Ghoonghat — a traditional practice among Hindu women — has taken the shape of a state issue.
Not only that. "The issue" of ghoonghat will be discussed every Friday — by activists, members of women self-help groups and local women, as per reports.
According to a PTI report, the message of "ghoonghat hatao" will be part of the district collector's night chaupal.
Gehlot had, last year, commented on the custom and had said that it was important to "move with the times."
This report in the Economic Times highlighted the concerns of the local women on the possible impact of the CM's comments and moves surrounding the ghoonghat. It says:
Lado Devi says the CM’s comment would mean the women shed all their laj aur sharam (pride) which is not good for society.
The report quotes Lado Devi as saying: “If women shed the ghoonghat inside their house too, the men may object and could lead to family disputes. All is fine in cities and towns but in villages of Rajasthan, the ghoonghat has to stay."

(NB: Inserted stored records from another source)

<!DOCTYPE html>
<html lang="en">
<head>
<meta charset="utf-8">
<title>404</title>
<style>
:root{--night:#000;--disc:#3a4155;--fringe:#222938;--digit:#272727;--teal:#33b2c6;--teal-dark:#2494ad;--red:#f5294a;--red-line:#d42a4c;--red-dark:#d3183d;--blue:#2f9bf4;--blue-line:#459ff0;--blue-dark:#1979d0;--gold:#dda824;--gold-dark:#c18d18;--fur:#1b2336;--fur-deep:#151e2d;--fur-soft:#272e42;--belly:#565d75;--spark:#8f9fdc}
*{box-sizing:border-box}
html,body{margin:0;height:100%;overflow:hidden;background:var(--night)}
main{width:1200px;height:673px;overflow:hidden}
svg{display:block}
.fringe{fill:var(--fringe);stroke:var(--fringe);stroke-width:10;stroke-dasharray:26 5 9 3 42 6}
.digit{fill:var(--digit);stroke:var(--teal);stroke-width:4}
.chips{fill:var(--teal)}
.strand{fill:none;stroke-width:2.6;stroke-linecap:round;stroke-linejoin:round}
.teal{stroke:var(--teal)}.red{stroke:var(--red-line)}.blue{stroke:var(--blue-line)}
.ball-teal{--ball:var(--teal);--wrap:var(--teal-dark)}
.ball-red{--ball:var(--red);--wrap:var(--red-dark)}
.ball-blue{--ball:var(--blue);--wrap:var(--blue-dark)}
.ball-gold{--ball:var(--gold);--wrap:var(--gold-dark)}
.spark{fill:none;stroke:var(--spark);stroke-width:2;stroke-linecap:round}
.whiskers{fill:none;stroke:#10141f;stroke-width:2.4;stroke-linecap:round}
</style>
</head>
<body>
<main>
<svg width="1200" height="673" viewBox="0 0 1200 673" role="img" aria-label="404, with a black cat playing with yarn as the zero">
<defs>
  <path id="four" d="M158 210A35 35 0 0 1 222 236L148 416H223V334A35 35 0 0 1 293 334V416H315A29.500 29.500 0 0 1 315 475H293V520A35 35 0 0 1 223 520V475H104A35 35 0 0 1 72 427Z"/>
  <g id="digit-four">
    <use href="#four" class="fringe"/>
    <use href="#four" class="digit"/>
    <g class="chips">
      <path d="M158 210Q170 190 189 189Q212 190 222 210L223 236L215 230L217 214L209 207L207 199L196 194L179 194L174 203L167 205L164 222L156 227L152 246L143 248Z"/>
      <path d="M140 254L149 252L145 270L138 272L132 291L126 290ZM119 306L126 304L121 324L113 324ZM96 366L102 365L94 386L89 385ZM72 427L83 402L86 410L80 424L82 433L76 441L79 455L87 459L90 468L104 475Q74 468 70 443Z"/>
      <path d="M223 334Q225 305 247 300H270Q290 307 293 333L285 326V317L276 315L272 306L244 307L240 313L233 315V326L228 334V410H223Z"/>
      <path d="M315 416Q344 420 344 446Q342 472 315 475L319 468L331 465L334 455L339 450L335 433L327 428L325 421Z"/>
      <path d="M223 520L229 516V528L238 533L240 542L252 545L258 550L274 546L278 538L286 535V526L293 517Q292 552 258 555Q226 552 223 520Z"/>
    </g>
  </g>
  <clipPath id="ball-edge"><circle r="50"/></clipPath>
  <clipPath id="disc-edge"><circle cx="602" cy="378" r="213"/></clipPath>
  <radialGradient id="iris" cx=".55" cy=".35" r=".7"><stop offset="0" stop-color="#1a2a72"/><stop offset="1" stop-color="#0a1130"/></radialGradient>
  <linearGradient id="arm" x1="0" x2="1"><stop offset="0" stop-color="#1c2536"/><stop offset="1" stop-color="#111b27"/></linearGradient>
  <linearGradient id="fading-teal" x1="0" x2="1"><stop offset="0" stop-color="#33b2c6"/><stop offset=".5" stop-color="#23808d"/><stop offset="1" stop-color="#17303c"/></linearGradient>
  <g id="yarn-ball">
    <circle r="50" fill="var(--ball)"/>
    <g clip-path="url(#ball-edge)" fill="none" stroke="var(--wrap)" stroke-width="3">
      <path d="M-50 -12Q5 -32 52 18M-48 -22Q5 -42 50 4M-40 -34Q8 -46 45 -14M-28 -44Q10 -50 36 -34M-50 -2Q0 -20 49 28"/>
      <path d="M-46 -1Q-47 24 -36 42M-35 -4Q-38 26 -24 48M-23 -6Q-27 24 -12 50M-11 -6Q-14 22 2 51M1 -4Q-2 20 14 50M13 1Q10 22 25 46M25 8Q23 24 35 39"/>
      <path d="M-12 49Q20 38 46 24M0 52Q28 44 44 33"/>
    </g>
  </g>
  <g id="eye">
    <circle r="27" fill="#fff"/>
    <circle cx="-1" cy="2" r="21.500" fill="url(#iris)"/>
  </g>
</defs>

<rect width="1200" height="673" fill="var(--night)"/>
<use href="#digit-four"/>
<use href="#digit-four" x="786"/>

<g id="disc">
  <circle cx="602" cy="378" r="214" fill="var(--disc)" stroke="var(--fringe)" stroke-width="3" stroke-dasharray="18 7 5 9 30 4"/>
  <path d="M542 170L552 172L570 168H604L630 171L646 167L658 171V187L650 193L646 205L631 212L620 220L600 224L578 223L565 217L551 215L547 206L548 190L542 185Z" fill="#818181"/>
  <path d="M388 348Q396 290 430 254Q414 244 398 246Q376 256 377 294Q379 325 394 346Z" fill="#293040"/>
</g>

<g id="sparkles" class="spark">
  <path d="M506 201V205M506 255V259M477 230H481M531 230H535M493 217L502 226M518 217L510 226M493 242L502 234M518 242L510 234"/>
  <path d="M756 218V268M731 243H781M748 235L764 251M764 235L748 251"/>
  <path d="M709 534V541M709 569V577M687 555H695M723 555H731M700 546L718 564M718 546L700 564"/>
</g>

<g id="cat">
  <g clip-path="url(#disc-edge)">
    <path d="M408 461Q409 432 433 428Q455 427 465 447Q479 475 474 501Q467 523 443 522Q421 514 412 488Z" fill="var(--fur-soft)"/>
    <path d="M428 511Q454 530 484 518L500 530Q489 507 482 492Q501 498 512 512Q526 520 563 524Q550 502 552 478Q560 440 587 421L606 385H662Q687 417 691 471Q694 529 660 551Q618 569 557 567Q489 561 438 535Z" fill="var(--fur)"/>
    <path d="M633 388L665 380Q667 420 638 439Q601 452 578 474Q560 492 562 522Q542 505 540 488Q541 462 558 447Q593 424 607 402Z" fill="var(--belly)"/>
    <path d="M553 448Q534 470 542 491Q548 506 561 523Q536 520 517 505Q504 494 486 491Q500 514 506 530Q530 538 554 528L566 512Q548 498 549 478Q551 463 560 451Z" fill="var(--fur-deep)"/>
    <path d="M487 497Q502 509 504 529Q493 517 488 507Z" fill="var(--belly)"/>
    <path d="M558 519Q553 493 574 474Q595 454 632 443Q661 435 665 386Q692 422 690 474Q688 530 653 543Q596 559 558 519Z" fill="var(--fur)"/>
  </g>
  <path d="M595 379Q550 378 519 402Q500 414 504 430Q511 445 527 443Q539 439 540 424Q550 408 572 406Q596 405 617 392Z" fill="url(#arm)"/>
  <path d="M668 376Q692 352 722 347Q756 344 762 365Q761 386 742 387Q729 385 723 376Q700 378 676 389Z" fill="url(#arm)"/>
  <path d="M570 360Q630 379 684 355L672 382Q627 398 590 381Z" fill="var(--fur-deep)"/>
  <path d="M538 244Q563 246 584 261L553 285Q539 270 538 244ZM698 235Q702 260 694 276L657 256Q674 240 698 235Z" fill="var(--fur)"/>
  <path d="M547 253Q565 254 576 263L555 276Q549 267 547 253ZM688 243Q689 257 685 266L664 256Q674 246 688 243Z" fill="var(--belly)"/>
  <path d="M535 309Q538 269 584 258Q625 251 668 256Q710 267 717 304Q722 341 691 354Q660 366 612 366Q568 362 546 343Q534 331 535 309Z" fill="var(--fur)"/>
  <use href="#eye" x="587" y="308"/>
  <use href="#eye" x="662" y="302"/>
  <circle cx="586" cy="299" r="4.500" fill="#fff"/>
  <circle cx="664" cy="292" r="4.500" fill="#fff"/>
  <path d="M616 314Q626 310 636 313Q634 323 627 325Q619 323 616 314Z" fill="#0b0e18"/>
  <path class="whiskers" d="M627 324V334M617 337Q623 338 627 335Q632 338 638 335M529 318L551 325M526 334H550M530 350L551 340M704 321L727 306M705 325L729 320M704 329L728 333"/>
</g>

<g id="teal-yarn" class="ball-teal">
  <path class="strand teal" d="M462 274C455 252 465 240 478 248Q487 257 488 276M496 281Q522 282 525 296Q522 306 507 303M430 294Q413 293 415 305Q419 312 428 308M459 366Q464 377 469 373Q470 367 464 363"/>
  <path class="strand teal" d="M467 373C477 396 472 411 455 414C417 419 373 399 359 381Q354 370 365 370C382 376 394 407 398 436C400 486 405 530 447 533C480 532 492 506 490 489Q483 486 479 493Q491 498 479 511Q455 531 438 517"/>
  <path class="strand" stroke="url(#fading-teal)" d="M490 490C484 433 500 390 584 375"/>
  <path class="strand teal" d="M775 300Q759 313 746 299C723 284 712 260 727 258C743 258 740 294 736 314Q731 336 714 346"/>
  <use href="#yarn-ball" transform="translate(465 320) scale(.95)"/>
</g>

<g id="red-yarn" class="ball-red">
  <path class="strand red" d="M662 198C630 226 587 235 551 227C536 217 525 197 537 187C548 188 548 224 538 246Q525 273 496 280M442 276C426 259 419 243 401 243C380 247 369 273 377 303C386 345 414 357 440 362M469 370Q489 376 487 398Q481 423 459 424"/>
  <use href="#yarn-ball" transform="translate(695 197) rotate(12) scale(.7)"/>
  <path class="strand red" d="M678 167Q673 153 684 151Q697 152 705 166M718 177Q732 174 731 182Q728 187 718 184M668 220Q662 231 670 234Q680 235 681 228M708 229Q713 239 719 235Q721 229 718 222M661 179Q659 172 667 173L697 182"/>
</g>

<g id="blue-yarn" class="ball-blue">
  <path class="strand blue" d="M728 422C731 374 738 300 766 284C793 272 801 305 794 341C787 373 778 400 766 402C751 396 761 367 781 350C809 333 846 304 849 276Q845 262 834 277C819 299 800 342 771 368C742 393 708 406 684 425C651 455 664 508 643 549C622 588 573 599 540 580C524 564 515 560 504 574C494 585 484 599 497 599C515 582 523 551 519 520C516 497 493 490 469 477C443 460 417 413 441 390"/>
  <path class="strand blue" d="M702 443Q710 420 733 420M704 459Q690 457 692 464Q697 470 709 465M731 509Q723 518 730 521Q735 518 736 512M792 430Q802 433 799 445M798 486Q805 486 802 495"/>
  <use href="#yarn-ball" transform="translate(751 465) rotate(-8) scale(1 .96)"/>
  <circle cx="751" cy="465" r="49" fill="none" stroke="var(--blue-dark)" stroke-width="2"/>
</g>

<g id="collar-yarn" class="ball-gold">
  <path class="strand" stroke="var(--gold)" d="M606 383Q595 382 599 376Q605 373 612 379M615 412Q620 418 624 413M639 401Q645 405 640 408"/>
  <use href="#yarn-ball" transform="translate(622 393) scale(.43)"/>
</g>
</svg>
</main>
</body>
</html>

More detail lies in a Press Trust of India (PTI) report. It mentions that rural women will be "encouraged to not wear 'ghoonghat'" when they cast their vote during the panchayat polls (to be held this month).
According to the PTI report, the idea came from the state Women and Child Development Department.
It was encouraged by Gehlot's call for "eradicating the custom" of ghoonghat or veil. There has been, however, no mention of the veil in other social and identity contexts.
The drive will involve activities surrounding district administration officials. The activities have been planned to involve "grassroots workers, public representatives, social workers...", according to an official quoted in the PTI report.
The drive built around the panchayat polls is not restricted to Jaipur. According to the PTI report, officials in Sikar "are planning to motivate rural women to start doing away with the practice during the panchayat elections."
Interestingly, the meetings held to discuss "the issue" of ghoonghat, will be discussed every Friday.
The same report has quoted Anuradha Saxena, assistant director of the Women and Child Development Department-Sikar, as saying, "Our grassroot wokers, Sathin, along with activists, members of women self-help groups and local women are holding meetings every Friday on different issues. The issue of 'ghoonghat' is being discussed on one Friday every month (sic)."
This tweet mentions a campaign to "take down ghoonghat pratha" in Bikaner district.
The debate on the issue was spiced up by a Twitter post from mythologist Devdutt Patttanaik. His claims were immediately countered.
Fool!— True Indology (@TIinExile) January 14, 2020
You are wrong again!
There is presence of veil even in the earliest Indian temple art.
This is an image of a Yakshi excavated from an ancient temple site in Gandhara (2nd century CE). One can clearly see her veil. This was 500 years before Islamic religion was even born. https://t.co/O4qd2grf44 pic.twitter.com/TM3zwWaNbZ
And here is another depiction of a Yakshi (folk goddess) from Bharhut, Madhya Pradesh (2nd century BCE).— True Indology (@TIinExile) January 14, 2020
One can very clearly see her head covering. This was depicted 800 years before Islam
I could go on and on. The fact is that veils are very prominent in Indian temple art. pic.twitter.com/w6oIcXhQmJ
The issue has divided Twitter users. Many believe that the Congress-led state government is targeting a Hindu custom. Others said that BJP supporters were communalising the issue.
As you are no doubt aware, Swarajya is a media product that is directly dependent on support from its readers in the form of subscriptions. We do not have the muscle and backing of a large media conglomerate nor are we playing for the large advertisement sweep-stake.
Our business model is you and your subscription. And in challenging times like these, we need your support now more than ever.
We deliver over 10 - 15 high quality articles with expert insights and views. From 7AM in the morning to 10PM late night we operate to ensure you, the reader, get to see what is just right.
Becoming a Patron or a subscriber for as little as Rs 1200/year is the best way you can support our efforts.